Meets WWC standards with reservations
because it is a cluster randomized controlled trial with high individual-level non-response, but provides evidence of effects on individuals by satisfying the baseline equivalence requirement for the individuals in the analytic intervention and comparison groups.
This review may not reflect the full body of research evidence for this intervention.
Evidence Tier rating based solely on this study. This intervention may achieve a higher tier when combined with the full body of evidence.
Characteristics of study sample as reported by study author.
English language learners
This intervention is delivered through home visiting. The intervention was implemented in the homes of families and children in 13 Early Head Start programs in four midwestern states.
The families in the study were at, or below, the federal poverty level. Only 1 of the 146 families had a monthly income of more than $3,000. Thirty-two percent of the families were headed by a single parent and 68 percent of caregivers were married. Thirty-seven percent of the families' primary caregiver had some college (up to a BA degree). Eighty-eight percent of the families spoke English as their primary language while 14 percent spoke Spanish.
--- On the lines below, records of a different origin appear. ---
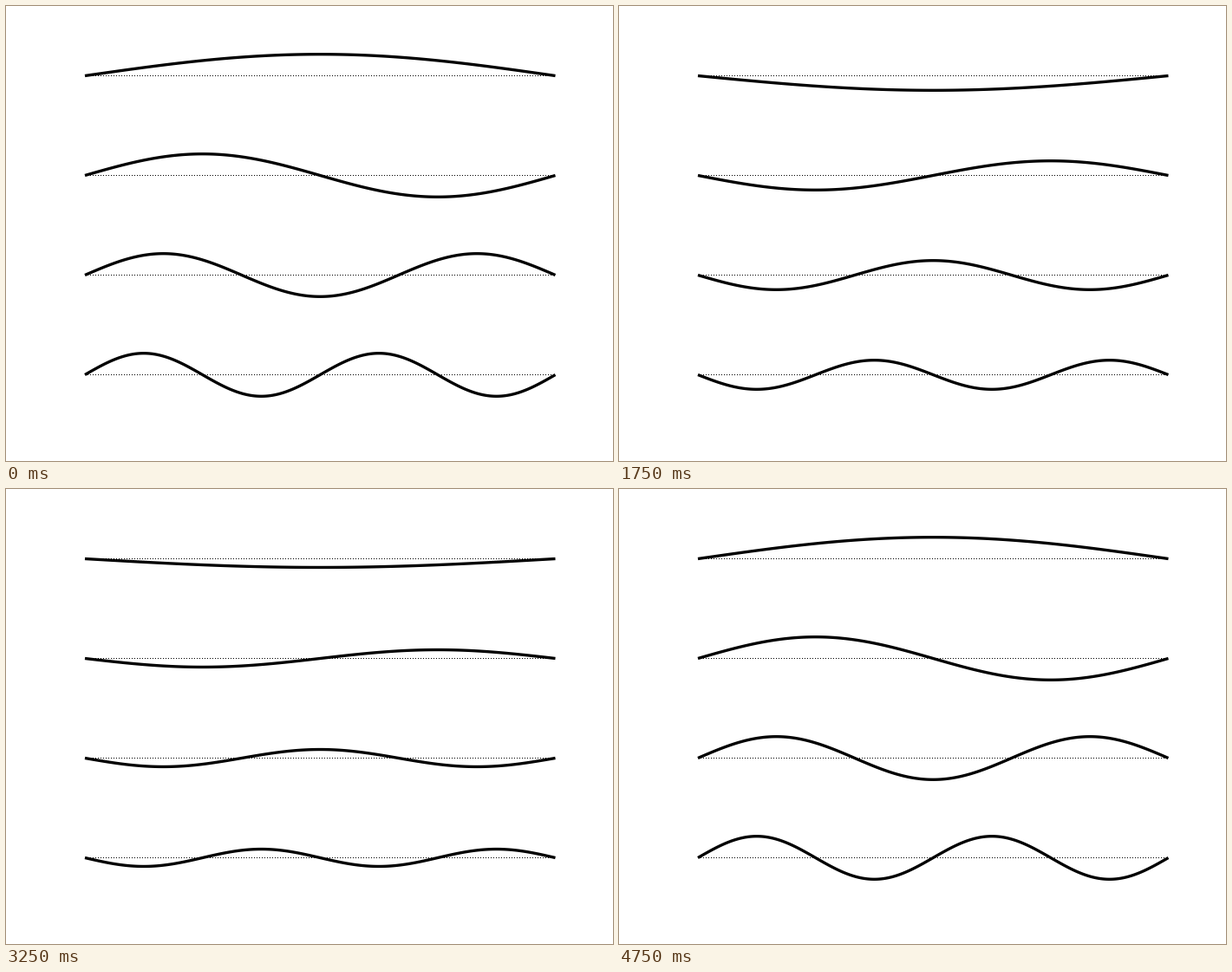
A matplotlib script that plays this animation: 700x525 px, repeating every 5000 ms.

```python
import numpy as np
import matplotlib.pyplot as plt
from matplotlib.animation import FuncAnimation

WIDTH, HEIGHT, DPI = 700, 525, 100
FRAMES, INTERVAL = 20, 250
LEFT, RIGHT = 91, 633.5
FIRST_ROW, ROW_STEP = 80.5, 115
AMPLITUDE = 24.8
MODES = (1, 2, 3, 4)

plt.rcParams["path.simplify"] = False


def px(size):
    """Convert pixels to points."""
    return size * 72 / DPI


fig = plt.figure(figsize=(WIDTH / DPI, HEIGHT / DPI), dpi=DPI, facecolor="white")
ax = fig.add_axes([0, 0, 1, 1])
ax.set_xlim(0, WIDTH)
ax.set_ylim(HEIGHT, 0)
ax.axis("off")

s = np.linspace(0, 1, 301)
x = LEFT + (RIGHT - LEFT) * s
rows = [FIRST_ROW + ROW_STEP * i for i in range(len(MODES))]

waves = []
for row in rows:
    ax.plot([LEFT, RIGHT], [row, row], color="black", lw=px(1),
            dashes=(1, 2), dash_capstyle="butt", snap=False)
    wave, = ax.plot(x, np.full_like(x, row), color="black", lw=px(10 / 3),
                    solid_capstyle="butt", solid_joinstyle="round", snap=False)
    waves.append(wave)


def update(frame):
    # The first and last frames share the same phase.
    swing = AMPLITUDE * np.cos(2 * np.pi * frame / (FRAMES - 1))
    for wave, row, mode in zip(waves, rows, MODES):
        wave.set_ydata(row - swing * np.sin(mode * np.pi * s))
    return waves


anim = FuncAnimation(fig, update, frames=FRAMES, interval=INTERVAL,
                     repeat=True, repeat_delay=0, blit=False)
plt.show()
```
About 60 percent of the children were male and about 40 percent were female. Their average age was 21.3 months. All children scored at least one standard deviation below their age-based benchmark on the ECI.
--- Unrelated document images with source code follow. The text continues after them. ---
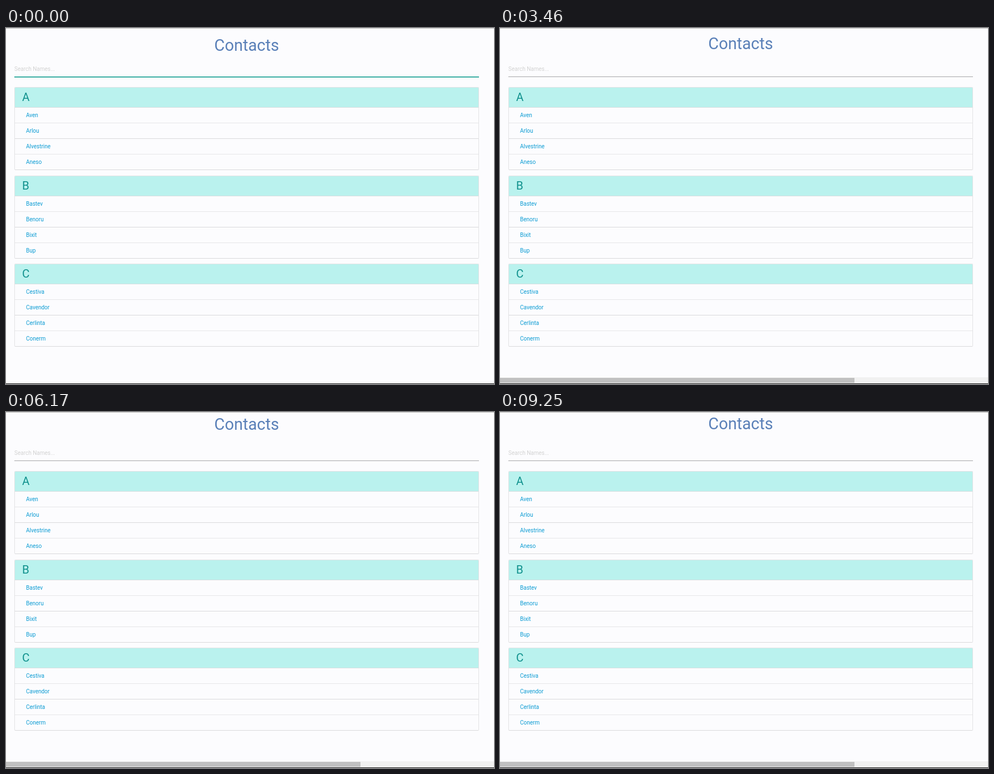
An HTML page that plays this animation: 877x639 px, repeating every 9290 ms.

```html
<!DOCTYPE html>
<html lang="en">
<head>
<meta charset="utf-8">
<title>Contacts</title>
<style>
  html, body { margin: 0; width: 100%; height: 100%; overflow: hidden; }
  body { position: relative; background: #fcfcfe; font: 10px Roboto, sans-serif; }
  body > * { position: absolute; box-sizing: border-box; }

  h1 {
    left: 0; top: 11px; width: 865px; margin: 0;
    font-size: 29px; font-weight: 400; line-height: 40px;
    text-align: center; color: #5a80b8;
  }
  .search {
    left: 15px; top: 60px; width: 835px; height: 28px;
    line-height: 27px; color: #d2d2d2; border-bottom: 1px solid #a6a6a8;
  }
  .idle .search { border-color: #26a69a; box-shadow: 0 1px #4db6ac; }

  .card {
    left: 15px; width: 835px; height: 149px; overflow: hidden;
    border: 1px solid #e2e2e4; border-bottom-color: #d9d9db; border-radius: 2px;
  }
  .card h2 {
    box-sizing: border-box; height: 36px; margin: 0; padding-left: 13px;
    font-size: 20.5px; font-weight: 400; line-height: 35px;
    color: #10918d; background: #baf2ee; border-bottom: 1px solid #d6dedf;
  }
  .card ul { margin: 0; padding: 0; list-style: none; }
  .card li {
    box-sizing: border-box; height: 28px; padding-left: 20px;
    line-height: 27px; color: #0a9bd3; border-bottom: 1px solid #e6e6e8;
  }
  .card li:nth-child(2) { border-color: #d9d9db; }
  .card li:last-child { border: 0; }

  .scroll { left: 0; top: 627px; width: 100%; height: 11px; background: #f1f1f1; }
  .scroll::before {
    content: ""; position: absolute; left: 0; top: 1px;
    width: 637px; height: 9px; background: #c1c1c1;
  }
  .idle .scroll { display: none; }
  .edge { left: 0; width: 100%; height: 1px; }
  .top { top: 0; background: #bdbdbb; }
  .bottom { top: 638px; background: #111; }
  .cursor { left: 0; top: 0; width: 10px; height: 15px; overflow: visible; }
</style>
</head>
<body class="idle">
<h1>Contacts</h1>
<div class="search">Search Names...</div>
<div class="scroll"></div>
<div class="edge top"></div>
<div class="edge bottom"></div>
<svg class="cursor"><path d="M.5 .5V11L3 8.7 4.7 12.6 6.4 11.8 4.8 8.1H8Z" fill="#fff" stroke="#222"/></svg>
<script>
const LOOP = 9290;
// Start of each round in ms, and the speed of its title bounce.
const ROUNDS = [[957, 1.043], [3886, 1], [7044, 1]];
const GROUPS = [
  { letter: 'A', top: 106, names: ['Aven', 'Arlou', 'Alvestrine', 'Aneso'] },
  { letter: 'B', top: 265, names: ['Bastev', 'Benoru', 'Bixit', 'Bup'] },
  { letter: 'C', top: 423, names: ['Cestiva', 'Cavendor', 'Cerlinta', 'Conerm'] }
];
const CURSOR = [
  [0, 385, -16], [957, 385, -16], [1380, 373, 37], [2460, 320, 90], [3000, 290, -16],
  [4700, 225, -16], [5040, 217, 44], [5600, 205, -16], [LOOP, 205, -16]
];

const shift = (x, y = 0) => `translate(${x}, ${y}px)`;

function paused(el, frames, options) {
  const animation = el.animate(frames, { fill: 'both', ...options });
  animation.pause();
  return animation;
}

const fadeFrom = (el, side) => paused(el, [
  { opacity: 0, transform: shift(side * 100 + '%') },
  { opacity: 1, transform: shift('0%') }
], { duration: 1000, easing: 'ease' });

function shake(el) {
  const frames = Array.from({ length: 11 }, (_, i) => {
    const x = i % 10 === 0 ? 0 : i % 2 ? -6.67 : 6.67;
    return { transform: shift(x + 'px'), easing: 'ease' };
  });
  return paused(el, frames, { duration: 1000 });
}

function bounce(el) {
  const land = 'cubic-bezier(.215, .61, .355, 1)';
  const fall = 'cubic-bezier(.755, .05, .855, .06)';
  const steps = [
    [0, 0, land], [.2, 0, land], [.4, -20, fall], [.43, -20, fall], [.53, 0, land],
    [.7, -10, fall], [.8, 0, land], [.9, -2.67, 'ease'], [1, 0, land]
  ];
  return paused(el, steps.map(([offset, y, easing]) =>
    ({ offset, easing, transform: shift('0px', y) })), { duration: 3000 });
}

function addCard({ letter, top, names }) {
  const card = document.createElement('section');
  card.className = 'card';
  card.style.top = top + 'px';
  card.innerHTML = `<h2>${letter}</h2><ul>${names.map(n => `<li>${n}</li>`).join('')}</ul>`;
  document.querySelector('.scroll').before(card);
  return card;
}

const cards = GROUPS.map(addCard);
const entrances = [
  fadeFrom(document.querySelector('.search'), 1),
  fadeFrom(cards[1], 1),
  fadeFrom(cards[2], 1),
  ...cards.map((card, i) => fadeFrom(card.querySelector('h2'), i === 1 ? 1 : -1)),
  shake(cards[0].querySelector('ul'))
];
const title = bounce(document.querySelector('h1'));
const cursor = paused(document.querySelector('.cursor'),
  CURSOR.map(([time, x, y]) => ({ offset: time / LOOP, transform: shift(x + 'px', y) })),
  { duration: LOOP });

function draw() {
  const time = performance.now() % LOOP;
  const round = ROUNDS.filter(([start]) => start <= time).pop();
  const elapsed = round ? time - round[0] : LOOP;
  document.body.classList.toggle('idle', !round);
  for (const animation of entrances) animation.currentTime = Math.min(elapsed, 1000);
  title.currentTime = Math.min(elapsed * (round ? round[1] : 1), 3000);
  cursor.currentTime = time;
  requestAnimationFrame(draw);
}
draw();
</script>
</body>
</html>
```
All but one of the home visitors were women, and all but six were White. Sixty percent of the home visitors had at least some college experience, up to a BA degree, and 11 percent had some experience in graduate school, up to an MA degree.
The Making Online Decisions (MOD) intervention is an online adaptive system that guides data-based intervention decision-making of home visitors who work with infants and toddlers at risk for language delay. The MOD system is one of the few adaptive interventions designed specifically to help home visitors individualize intervention services for infants and toddlers.
The home visitors in the intervention group implemented the MOD to guide their use of the ECI assessment with the children and their use of the Promoting Communication for Accelerating Language in Kids (PC TALK) strategies with the parents.
The home visitors followed five steps that addressed five questions: 1) Is there a problem? 2) What is causing the problem? 3) What intervention should be used? 4) Is the intervention being done? 5) Is the intervention working? Home visitors implemented these steps to varying degrees, which the researchers organized into three implementation stages. Twenty-nine home visitors implemented stage 1 (MOD steps 1 to 3), 15 implemented stage 2 (MOD steps 1 to 4), and 12 implemented stage 3 (MOD steps 1 to 5). The authors call this "natural variation."
The comparison group was a business-as-usual group that implemented PC TALK, which the intervention group also implemented. PC TALK is a manualized set of strategies and tools designed to extend caregivers’ use of language-promoting strategies across daily routines. The strategies included (a) arranging the environment, (b) following the child’s lead, (c) commenting and labeling, (d) imitating and expanding, (e) open-ended questioning, (f) time delay, (g) positive attention, and (h) providing choices.
Support for implementation
The home visitors in the intervention group received a 1-hour training on how to use the MOD. The training included completing MOD steps, entering checklists, and printing MOD-recommended PC TALK strategies.